Fidelity conducted an internal study and found that individual investors who did the best were the ones who forgot they had an account. (Business Insider)
There are many possible explanations, but the simplest is usually the most correct: these investors did well because, unbeknown to them, they allowed their money to compound over the years.
It’s about time in the markets, rather than timing the markets
We have written about this extensively in the past: rather than trying to time the market we should be focused on sticking to our investment goals and always being invested in the market.
We are our own worst enemy and in today’s hyper-connected world. We get global financial news in real-time and can trade with a few clicks. We often allow our own behavioural biases to get the best of us. Our emotions of greed and fear kick in at the worst time; we always end up buying into the frenzy right before a crash or selling right before the rebound when things look hopeless. By losing passwords and creating barriers to playing with our accounts, we negate our behavioural biases.
Even Warren Buffett said, “I never have an opinion about the market because it wouldn’t be any good...” If the world’s most successful investor can’t time the markets, can you?
Most importantly, start early.
The earlier you start investing, the more compounding you allow to happen. While a few percent over a few more year doesn’t seem like much, over a longer time period it adds up to be a mind boggling amount.

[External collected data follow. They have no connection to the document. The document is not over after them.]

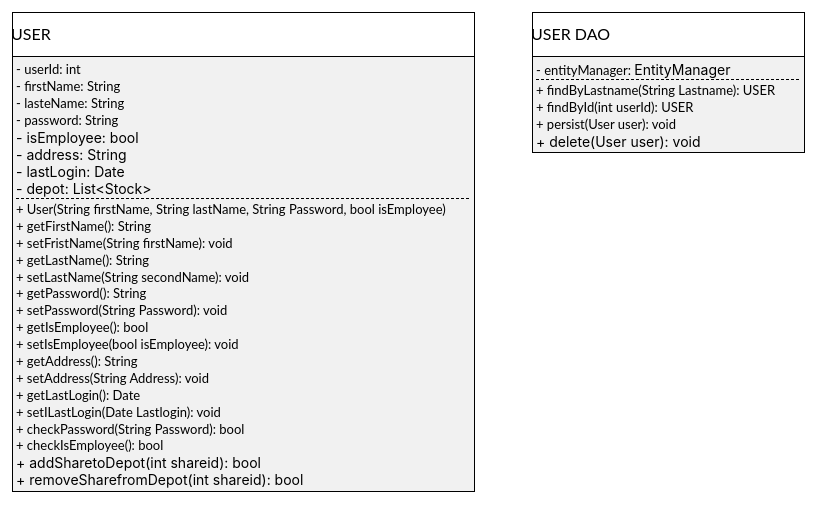
<!DOCTYPE html>
<html lang="en">
<head>
<meta charset="utf-8">
<title>Class diagram: USER and USER DAO</title>
<style>
:root {
  --paper: #ffffff;
  --ink: #000000;
  --body-fill: #f1f1f1;
}
* { box-sizing: border-box; margin: 0; padding: 0; }
html, body { width: 817px; height: 505px; overflow: hidden; background: var(--paper); }
.diagram {
  position: relative;
  width: 817px;
  height: 505px;
  color: var(--ink);
  font: 13px/17px Lato, sans-serif;
}
.class-box {
  position: absolute;
  top: 12px;
  display: flex;
  flex-direction: column;
  border: 1px solid var(--ink);
  background: var(--body-fill);
  white-space: nowrap;
}
.class-user { left: 12px; width: 463px; height: 480px; }
.class-dao { left: 532px; width: 273px; height: 141px; }
.class-name {
  flex: none;
  height: 44px;
  border-bottom: 1px solid var(--ink);
  background: var(--paper);
  font-size: 16px;
  font-weight: 400;
  line-height: 42px;
}
.class-name span { margin-left: -2px; }
.members { list-style: none; padding-left: 3px; }
.members li { height: 17px; }
.attributes { padding-top: 4px; }
.class-user .methods li { height: 16.9px; }
.divider {
  flex: none;
  height: 1px;
  margin: 1px 3px 2px;
  background: repeating-linear-gradient(90deg, var(--ink) 0 3px, transparent 3px 5px);
}
.class-dao .divider { margin-right: 5px; }
.wide { font-family: Inter, sans-serif; font-size: 14px; }
</style>
</head>
<body>
<main class="diagram">
  <section class="class-box class-user">
    <h2 class="class-name"><span>USER</span></h2>
    <ul class="members attributes">
      <li>- userId: int</li>
      <li>- firstName: String</li>
      <li>- lasteName: String</li>
      <li>- password: String</li>
      <li class="wide">- isEmployee: bool</li>
      <li class="wide">- address: String</li>
      <li class="wide">- lastLogin: Date</li>
      <li class="wide">- depot: List&lt;Stock&gt;</li>
    </ul>
    <div class="divider"></div>
    <ul class="members methods">
      <li>+ User(String firstName, String lastName, String Password, bool isEmployee)</li>
      <li>+ getFirstName(): String</li>
      <li>+ setFristName(String firstName): void</li>
      <li>+ getLastName(): String</li>
      <li>+ setLastName(String secondName): void</li>
      <li>+ getPassword(): String</li>
      <li>+ setPassword(String Password): void</li>
      <li>+ getIsEmployee(): bool</li>
      <li>+ setIsEmployee(bool isEmployee): void</li>
      <li>+ getAddress(): String</li>
      <li>+ setAddress(String Address): void</li>
      <li>+ getLastLogin(): Date</li>
      <li>+ setILastLogin(Date Lastlogin): void</li>
      <li>+ checkPassword(String Password): bool</li>
      <li>+ checkIsEmployee(): bool</li>
      <li class="wide">+ addSharetoDepot(int shareid): bool</li>
      <li class="wide">+ removeSharefromDepot(int shareid): bool</li>
    </ul>
  </section>

  <section class="class-box class-dao">
    <h2 class="class-name"><span>USER DAO</span></h2>
    <ul class="members attributes">
      <li>- entityManager: <span class="wide">EntityManager</span></li>
    </ul>
    <div class="divider"></div>
    <ul class="members methods">
      <li>+ findByLastname(String Lastname): USER</li>
      <li>+ findById(int userId): USER</li>
      <li>+ persist(User user): void</li>
      <li class="wide">+ delete(User user): void</li>
    </ul>
  </section>
</main>
</body>
</html>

$100,000 invested for 40 years earning 7.5% compounds to over $1.8 million. Stretch that to a lifetime of 80 years and it compounds to a staggering $32.5 million.
And an even better way is to set up a regular investment plan and stick with it. Commit to faithfully invest every month, until you retire. After you retire, stay in the market, and commit to drawing a level of income from your money pot that will last you until death.
We know it sounds pretty boring. But life is not meant to be exciting because of the investing you need to do.
We think life is exciting because of our unique experiences and relationships, and that is where we should focus our attention.
So burn that password.